No matter how bad the week has been, Comedy Congress perks everyone up -- if you didn't hear it during the program, go online. Go ahead -- give yourself a treat, and a laugh! Alonzo Bodden, Ben Gleib and Greg Proops make magic when they make mock.
And, truth to tell, it has been a pretty bad week; a Pew Center poll shows that Americans are pretty cranky about virtually every institution, from government to business to the news media. This is the worst siege the economy's had since the Depression, and the latest economic numbers don't show things getting much better any time soon. Do we have good reason to be disaffected with all of our institutions, or are we being, in the words of a Slate article, ''American hypocrites,'' who've come to expect and demand a comfortable, good life and government goodies as part of it -- but don't like to pay for any of it, and are outraged that we're being asked to?
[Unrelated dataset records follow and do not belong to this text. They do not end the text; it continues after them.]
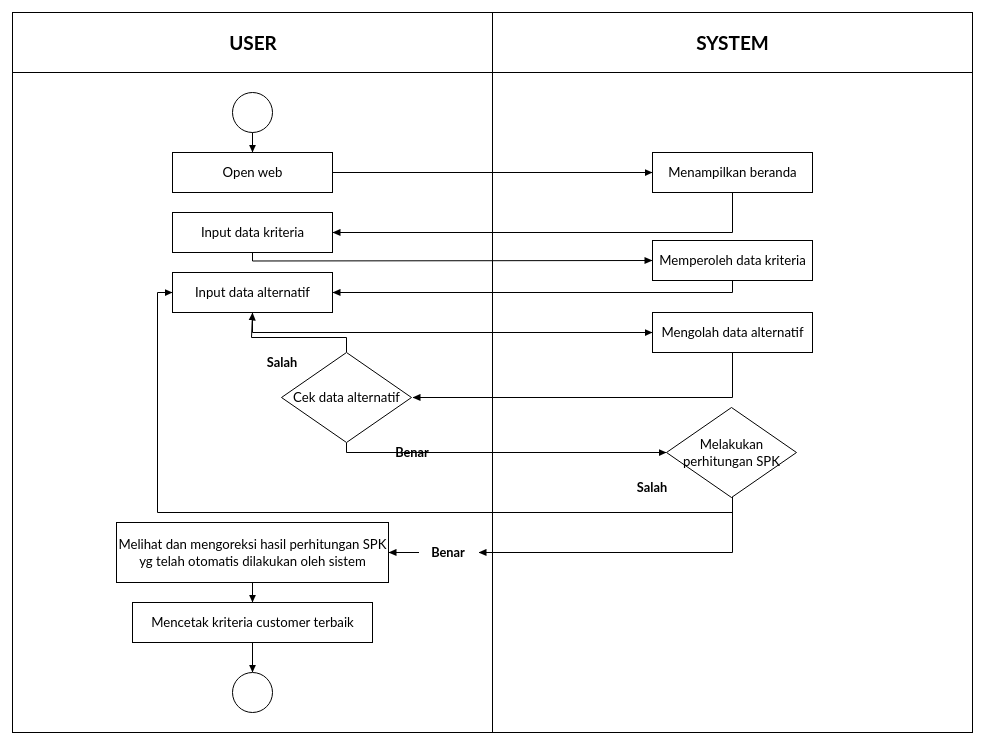
<!DOCTYPE html>
<html lang="id">
<head>
<meta charset="utf-8">
<title>Activity diagram: User and System</title>
<style>
  :root { --ink: #000; --paper: #fff; }
  * { box-sizing: border-box; margin: 0; }
  body {
    width: 985px; height: 745px; overflow: hidden; position: relative;
    background: var(--paper); color: var(--ink);
    font: 13.2px/17px Lato, Carlito, sans-serif;
  }
  .swimlanes {
    position: absolute; left: 12px; top: 12px; width: 961px; height: 721px;
    display: grid; grid-template-columns: 480px 1fr;
    border: 1px solid var(--ink);
  }
  .lane + .lane { border-left: 1px solid var(--ink); margin-left: -1px; }
  .lane h2 {
    height: 60px; display: flex; align-items: center; justify-content: center;
    border-bottom: 1px solid var(--ink);
    font-size: 19px; line-height: 24px; font-weight: 700;
  }
  .connectors { position: absolute; inset: 0; fill: none; stroke: var(--ink); stroke-width: 1; }
  .connectors marker path { fill: var(--ink); stroke: none; }
  .node, .label {
    position: absolute; display: flex; align-items: center; justify-content: center;
    text-align: center; white-space: nowrap;
  }
  .step { width: 161px; height: 41px; border: 1px solid var(--ink); background: var(--paper); }
  .terminal { left: 232px; width: 41px; height: 41px; border: 1px solid var(--ink); border-radius: 50%; background: var(--paper); }
  .decision { width: 131px; height: 91px; }
  .user { left: 172px; }
  .system { left: 652px; }
  .label { width: 60px; height: 20px; font-size: 12.8px; font-weight: 700; }
</style>
</head>
<body>
<main class="swimlanes">
  <section class="lane"><h2>USER</h2></section>
  <section class="lane"><h2>SYSTEM</h2></section>
</main>

<svg class="connectors" width="985" height="745" viewBox="0 0 985 745" aria-hidden="true">
  <defs>
    <marker id="arrow" markerWidth="8" markerHeight="8" refX="7.5" refY="4" orient="auto" markerUnits="userSpaceOnUse">
      <path d="M0 0.4 L8 4 L0 7.6 Z"/>
    </marker>
  </defs>
  <g class="decision-shapes">
    <polygon points="281.5,397.5 346.5,352.5 411.5,397.5 346.5,442.5"/>
    <polygon points="666.5,452.5 731.5,407.5 796.5,452.5 731.5,497.5"/>
  </g>
  <g class="flows" marker-end="url(#arrow)">
    <path marker-end="url(#arrow)" d="M252.5 132V152"/>
    <path marker-end="url(#arrow)" d="M333 172.5H652"/>
    <path marker-end="url(#arrow)" d="M732.5 193V232.5H333"/>
    <path marker-end="url(#arrow)" d="M252.5 253V261L652 260.5"/>
    <path marker-end="url(#arrow)" d="M732.5 281V292.5H333"/>
    <path marker-end="url(#arrow)" d="M252.5 313V332.5H652"/>
    <path marker-end="url(#arrow)" d="M732.5 353V397.5H413"/>
    <path marker-end="url(#arrow)" d="M346.5 352V337.5H251.5L252.5 313"/>
    <path marker-end="url(#arrow)" d="M346.5 443V452.5H666"/>
    <path marker-end="url(#arrow)" d="M732.5 497V512.5H157.5V292.5H172"/>
    <path marker-end="url(#arrow)" d="M732.5 497V552.5H479"/>
    <path marker-end="url(#arrow)" d="M419 552.5H389"/>
    <path marker-end="url(#arrow)" d="M252.5 583V602"/>
    <path marker-end="url(#arrow)" d="M252.5 643V672"/>
  </g>
</svg>

<div class="node terminal" style="top:92px" role="img" aria-label="Start"></div>
<div class="node step user" style="top:152px">Open web</div>
<div class="node step system" style="top:152px">Menampilkan beranda</div>
<div class="node step user" style="top:212px">Input data kriteria</div>
<div class="node step system" style="top:240px">Memperoleh data kriteria</div>
<div class="node step user" style="top:272px">Input data alternatif</div>
<div class="node step system" style="top:312px">Mengolah data alternatif</div>
<div class="node decision" style="left:281px; top:352px">Cek data alternatif</div>
<div class="node decision" style="left:666px; top:407px">Melakukan<br>perhitungan SPK</div>
<div class="node step" style="left:116px; top:522px; width:273px; height:61px">Melihat dan mengoreksi hasil perhitungan SPK<br>yg telah otomatis dilakukan oleh sistem</div>
<div class="node step" style="left:132px; top:602px; width:241px">Mencetak kriteria customer terbaik</div>
<div class="node terminal" style="top:672px" role="img" aria-label="End"></div>

<div class="label" style="left:252px; top:352px">Salah</div>
<div class="label" style="left:382px; top:442px">Benar</div>
<div class="label" style="left:622px; top:477px">Salah</div>
<div class="label" style="left:418px; top:542px">Benar</div>
</body>
</html>
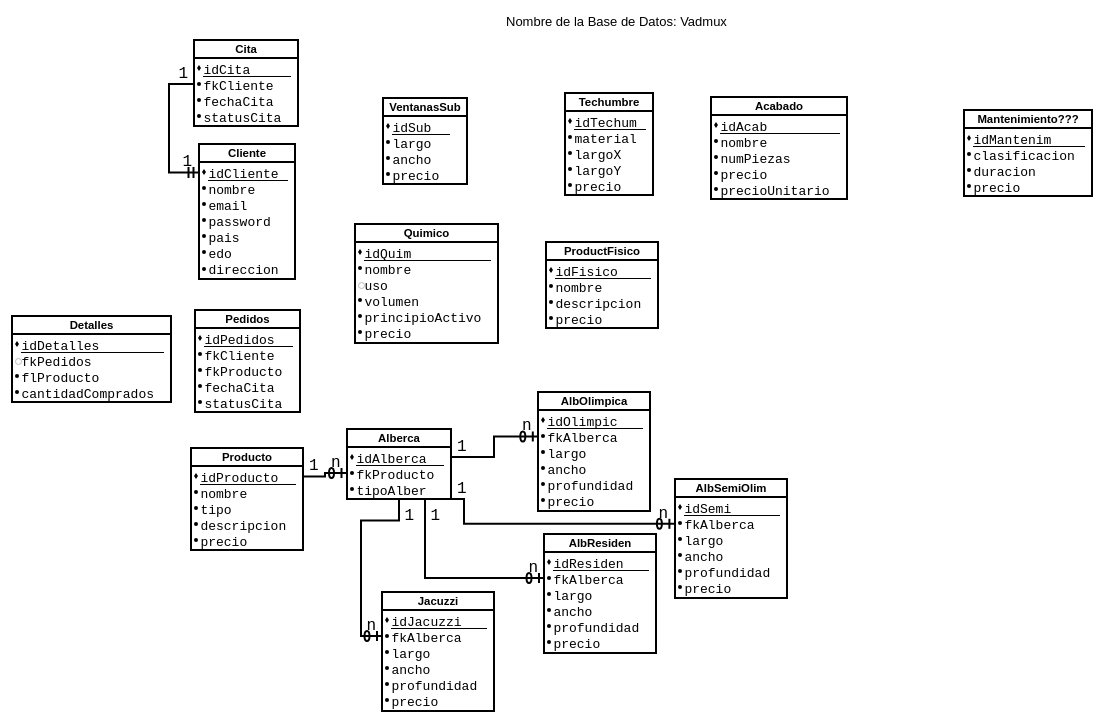
<!DOCTYPE html>
<html lang="es">
<head>
<meta charset="utf-8">
<title>Nombre de la Base de Datos: Vadmux</title>
<style>
:root { --ink: #000; --paper: #fff; --optional: #bbb; }
* { box-sizing: border-box; margin: 0; padding: 0; }
html, body { width: 1104px; height: 724px; overflow: hidden; background: var(--paper); color: var(--ink); }
.diagram { position: relative; width: 1104px; height: 724px; overflow: hidden; }
h1 { position: absolute; left: 506px; top: 14px; font: 400 13px/16px "Liberation Sans", sans-serif; white-space: nowrap; }
.entity { position: absolute; left: var(--x); top: var(--y); width: var(--w); border: 2px solid var(--ink); background: var(--paper); }
.entity h2 { height: 18px; border-bottom: 2px solid var(--ink); font: 700 11.4px/17px "Liberation Sans", sans-serif; text-align: center; white-space: nowrap; }
.entity ul { list-style: none; padding: 3.5px 6px 0 8.4px; margin-bottom: -1.5px; font: 13px/16.1px "Liberation Mono", monospace; }
.entity li { position: relative; height: 16.1px; white-space: nowrap; }
.entity li::before { content: ""; position: absolute; left: -6.4px; top: 3.5px; width: 4px; height: 4px; border-radius: 50%; background: var(--ink); }
.entity .key::before { top: 2.5px; height: 6px; border-radius: 0; clip-path: polygon(50% 0, 100% 50%, 50% 100%, 0 50%); }
.entity .key::after { content: ""; position: absolute; left: 0; right: 0; top: 13px; height: 1px; background: var(--ink); }
.entity .optional::before { background: none; border: 1px solid var(--optional); width: 5px; height: 5px; top: 3px; }
.relations { position: absolute; left: 0; top: 0; }
.relations .lines { fill: none; stroke: var(--ink); stroke-width: 2; }
.relations .cardinality { font: 16px "Liberation Mono", monospace; fill: var(--ink); }
</style>
</head>
<body>
<main class="diagram">
  <h1>Nombre de la Base de Datos: Vadmux</h1>

  <section class="entity" style="--x:193px;--y:39px;--w:106px">
    <h2>Cita</h2>
    <ul><li class="key">idCita</li><li>fkCliente</li><li>fechaCita</li><li>statusCita</li></ul>
  </section>

  <section class="entity" style="--x:198px;--y:143px;--w:98px">
    <h2>Cliente</h2>
    <ul><li class="key">idCliente</li><li>nombre</li><li>email</li><li>password</li><li>pais</li><li>edo</li><li>direccion</li></ul>
  </section>

  <section class="entity" style="--x:382px;--y:97px;--w:86px">
    <h2>VentanasSub</h2>
    <ul><li class="key" style="margin-right:10px">idSub</li><li>largo</li><li>ancho</li><li>precio</li></ul>
  </section>

  <section class="entity" style="--x:564px;--y:92px;--w:90px">
    <h2>Techumbre</h2>
    <ul><li class="key">idTechum</li><li>material</li><li>largoX</li><li>largoY</li><li>precio</li></ul>
  </section>

  <section class="entity" style="--x:710px;--y:96px;--w:138px">
    <h2>Acabado</h2>
    <ul><li class="key">idAcab</li><li>nombre</li><li>numPiezas</li><li>precio</li><li>precioUnitario</li></ul>
  </section>

  <section class="entity" style="--x:963px;--y:109px;--w:130px">
    <h2>Mantenimiento???</h2>
    <ul><li class="key">idMantenim</li><li>clasificacion</li><li>duracion</li><li>precio</li></ul>
  </section>

  <section class="entity" style="--x:354px;--y:223px;--w:145px">
    <h2>Quimico</h2>
    <ul><li class="key">idQuim</li><li>nombre</li><li class="optional">uso</li><li>volumen</li><li>principioActivo</li><li>precio</li></ul>
  </section>

  <section class="entity" style="--x:545px;--y:241px;--w:114px">
    <h2>ProductFisico</h2>
    <ul><li class="key">idFisico</li><li>nombre</li><li>descripcion</li><li>precio</li></ul>
  </section>

  <section class="entity" style="--x:11px;--y:315px;--w:161px">
    <h2>Detalles</h2>
    <ul><li class="key">idDetalles</li><li class="optional">fkPedidos</li><li>flProducto</li><li>cantidadComprados</li></ul>
  </section>

  <section class="entity" style="--x:194px;--y:309px;--w:107px">
    <h2>Pedidos</h2>
    <ul><li class="key">idPedidos</li><li>fkCliente</li><li>fkProducto</li><li>fechaCita</li><li>statusCita</li></ul>
  </section>

  <section class="entity" style="--x:190px;--y:447px;--w:114px">
    <h2>Producto</h2>
    <ul><li class="key">idProducto</li><li>nombre</li><li>tipo</li><li>descripcion</li><li>precio</li></ul>
  </section>

  <section class="entity" style="--x:346px;--y:428px;--w:106px">
    <h2>Alberca</h2>
    <ul><li class="key">idAlberca</li><li>fkProducto</li><li>tipoAlber</li></ul>
  </section>

  <section class="entity" style="--x:537px;--y:391px;--w:114px">
    <h2>AlbOlimpica</h2>
    <ul><li class="key">idOlimpic</li><li>fkAlberca</li><li>largo</li><li>ancho</li><li>profundidad</li><li>precio</li></ul>
  </section>

  <section class="entity" style="--x:674px;--y:478px;--w:114px">
    <h2>AlbSemiOlim</h2>
    <ul><li class="key">idSemi</li><li>fkAlberca</li><li>largo</li><li>ancho</li><li>profundidad</li><li>precio</li></ul>
  </section>

  <section class="entity" style="--x:543px;--y:533px;--w:114px">
    <h2>AlbResiden</h2>
    <ul><li class="key">idResiden</li><li>fkAlberca</li><li>largo</li><li>ancho</li><li>profundidad</li><li>precio</li></ul>
  </section>

  <section class="entity" style="--x:381px;--y:591px;--w:114px">
    <h2>Jacuzzi</h2>
    <ul><li class="key">idJacuzzi</li><li>fkAlberca</li><li>largo</li><li>ancho</li><li>profundidad</li><li>precio</li></ul>
  </section>

  <svg class="relations" width="1104" height="724" viewBox="0 0 1104 724" aria-hidden="true">
    <defs>
      <g id="zero-or-many">
        <ellipse cx="-15" cy="0" rx="2.5" ry="5"/>
        <line x1="-5" y1="-5" x2="-5" y2="5"/>
      </g>
    </defs>
    <g class="lines">
      <polyline points="194,84 169,84 169,172.5 199,172.5"/>
      <line x1="188.5" y1="167" x2="188.5" y2="178"/>
      <line x1="193.5" y1="167" x2="193.5" y2="178"/>
      <polyline points="303,476.5 325,476.5 325,473 347,473"/>
      <polyline points="451,457 494,457 494,436.5 538,436.5"/>
      <polyline points="451,499 464,499 464,523.8 675,523.8"/>
      <polyline points="425,499 425,578 544,578"/>
      <polyline points="399,499 399,520.5 361,520.5 361,636 382,636"/>
      <use href="#zero-or-many" x="346.5" y="473"/>
      <use href="#zero-or-many" x="537.8" y="436.5"/>
      <use href="#zero-or-many" x="674.4" y="523.8"/>
      <use href="#zero-or-many" x="544" y="578"/>
      <use href="#zero-or-many" x="382" y="636"/>
    </g>
    <g class="cardinality">
      <text x="178.5" y="78">1</text>
      <text x="182.5" y="166">1</text>
      <text x="309" y="470">1</text>
      <text x="331" y="467">n</text>
      <text x="457" y="451">1</text>
      <text x="522" y="430">n</text>
      <text x="457" y="493">1</text>
      <text x="658.5" y="518">n</text>
      <text x="404.5" y="520">1</text>
      <text x="430.5" y="520">1</text>
      <text x="528.5" y="572">n</text>
      <text x="366.5" y="630">n</text>
    </g>
  </svg>
</main>
</body>
</html>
Believe me, it's a topic we're not done with by a long shot. We'll talk about it again on the air soon, and in the meantime, inveigh away here on the Patt Morrison page.
November's getting closer, and a man named John Marcotte hopes to close in on getting the million or so signatures he needs to put on the ballot an initiative to ban divorce in California. Don't go get new glasses -- you read it right. Ban divorce in California. He's leveraging off Prop. 8 with the idea that if we truly want to protect the institution of marriage, we should go all the way -- not just prohibit same-sex marriage but see to it that married couples stay together. Dozens of you had plenty to say about this on the air and now on the Patt Morrison page. If this riles you, go online and say so. We'll update you as his initiative moves closer -- or not -- to a ballot in a polling place near you.
Be sure to listen to me with Brendan and Rico on ''Dinner Party Download'' this weekend talking about diagnosing Americans' degrees of happiness via Twitter.
Some of you may have seen the Peabody-winning documentary on PBS earlier this year about the Chandler family dynasty in Los Angeles, founders of the LA Times and almost as powerful a shaper of the LA landscape as a seven-point earthquake. I moderated an event at the Central Library recently about the documentary, and if you didn't get to be there, here's the next best thing: a podcast of it!